Ugur Üngör (ed.)


New Perspectives on its Causes, Courses and Consequences

The twentieth century has been called, not inaccurately, a century of genocide. And the beginning of the twenty-first century has seen little change, with genocidal violence in Darfur, Congo, Sri Lanka, and Syria. Why is genocide so widespread, and so difficult to stop, across societies that differ so much culturally, technologically, and politically?
That's the question that this collection addresses, gathering a stellar roster of contributors to offer a range of perspectives from different disciplines to attempt to understand the pervasiveness of genocidal violence. Challenging outdated beliefs and conventions that continue to influence our understanding, Genocide constitutes a major contribution to the scholarship on mass violence.

Ugur Üngör

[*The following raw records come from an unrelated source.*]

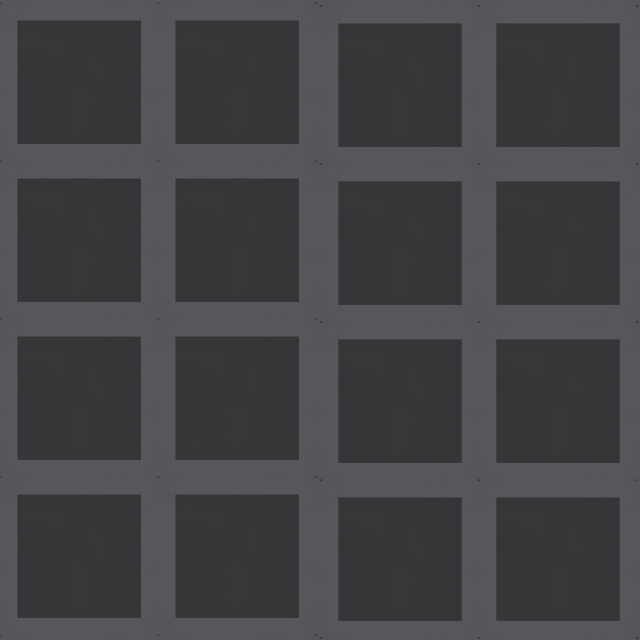
Write a Shadertoy shader that draws this pattern.

```glsl
// Dark square panels set in a paler grey grid, four across and four down.
// The left and right halves are two slightly offset grids; each cell repeats
// the same faint wrapped-noise smudges and has small specks at its corners.

const float PITCH = 0.24688;                      // cell spacing
const float HALF_SIDE = 0.0964;                   // half the width of a square
const float SEAM_X = 0.4975;                      // where the two grids meet
const vec2 LEFT_ORIGIN = vec2(0.0003, 0.0075);    // lower-left cell corners
const vec2 RIGHT_ORIGIN = vec2(0.5016, 0.0029);
const vec3 FRAME_COLOR = vec3(0.336, 0.343, 0.354);
const vec3 SQUARE_COLOR = vec3(0.207, 0.212, 0.218);
const vec3 SPECK_COLOR = vec3(0.17, 0.17, 0.18);
const float SPECK_RADIUS = 0.0013;
const float SMUDGE_FRAME = 0.045;                 // contrast of the wear
const float SMUDGE_SQUARE = 0.075;

float hash(vec2 p) {
    return fract(sin(dot(p, vec2(127.1, 311.7))) * 43758.5453);
}

// Value noise whose lattice wraps after the given period
float wrappedNoise(vec2 p, float period) {
    vec2 i = floor(p);
    vec2 f = fract(p);
    f = f * f * (3.0 - 2.0 * f);
    vec2 a = mod(i, period);
    vec2 b = mod(i + 1.0, period);
    return mix(mix(hash(a), hash(vec2(b.x, a.y)), f.x),
               mix(hash(vec2(a.x, b.y)), hash(b), f.x), f.y);
}

// Layered noise over one cell, centred on zero
float smudges(vec2 cell) {
    float sum = 0.0;
    float weight = 0.5;
    float period = 4.0;
    for (int octave = 0; octave < 5; octave++) {
        sum += weight * (wrappedNoise(cell * period, period) - 0.5);
        weight *= 0.58;
        period *= 2.0;
    }
    return sum;
}

float squareDistance(vec2 p, float halfSide) {
    vec2 d = abs(p) - halfSide;
    return length(max(d, 0.0)) + min(max(d.x, d.y), 0.0);
}

float cover(float dist, float pixel) {
    return 1.0 - smoothstep(-0.6 * pixel, 0.6 * pixel, dist);
}

void mainImage(out vec4 fragColor, in vec2 fragCoord) {
    vec2 uv = fragCoord / iResolution.xy;
    float pixel = 1.0 / min(iResolution.x, iResolution.y);

    // Cell coordinates within the grid on this side of the seam
    vec2 origin = uv.x < SEAM_X ? LEFT_ORIGIN : RIGHT_ORIGIN;
    vec2 cell = fract((uv - origin) / PITCH);
    vec2 fromCentre = (cell - 0.5) * PITCH;

    // Frame and square, each with its own strength of wear
    float wear = smudges(cell);
    float square = cover(squareDistance(fromCentre, HALF_SIDE), pixel);
    vec3 frameColor = FRAME_COLOR * (1.0 + SMUDGE_FRAME * wear);
    vec3 squareColor = SQUARE_COLOR * (1.0 + SMUDGE_SQUARE * wear);
    vec3 color = mix(frameColor, squareColor, square);

    // Specks at the cell corners
    vec2 fromCorner = (fract(cell + 0.5) - 0.5) * PITCH;
    float speck = cover(length(fromCorner) - SPECK_RADIUS, pixel);
    color = mix(color, SPECK_COLOR, 0.8 * speck);

    // Faint scratch joining the specks across the seam
    vec2 fromSeam = vec2(uv.x - SEAM_X,
        fract((uv.y - 0.5 * (LEFT_ORIGIN.y + RIGHT_ORIGIN.y)) / PITCH + 0.5) - 0.5);
    fromSeam.y *= PITCH;
    float scratch = cover(length(fromSeam * vec2(1.6, 0.8)) - 0.0008, pixel);
    color = mix(color, SPECK_COLOR, 0.4 * scratch);

    fragColor = vec4(color, 1.0);
}
```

Ugur Ümit Üngör is Assistant Professor at the Department of History at Utrecht University and at the NIOD: Institute for War, Holocaust, and Genocide Studies in Amsterdam. His main area of interest is the historical sociology of mass violence. His most recent publications include Confiscation and Destruction: The Young Turk Seizure of Armenian Property (Continuum, 2011) and the award-winning The Making of Modern Turkey: Nation and State in Eastern Anatolia, 1913-1950 (Oxford University Press, 2011).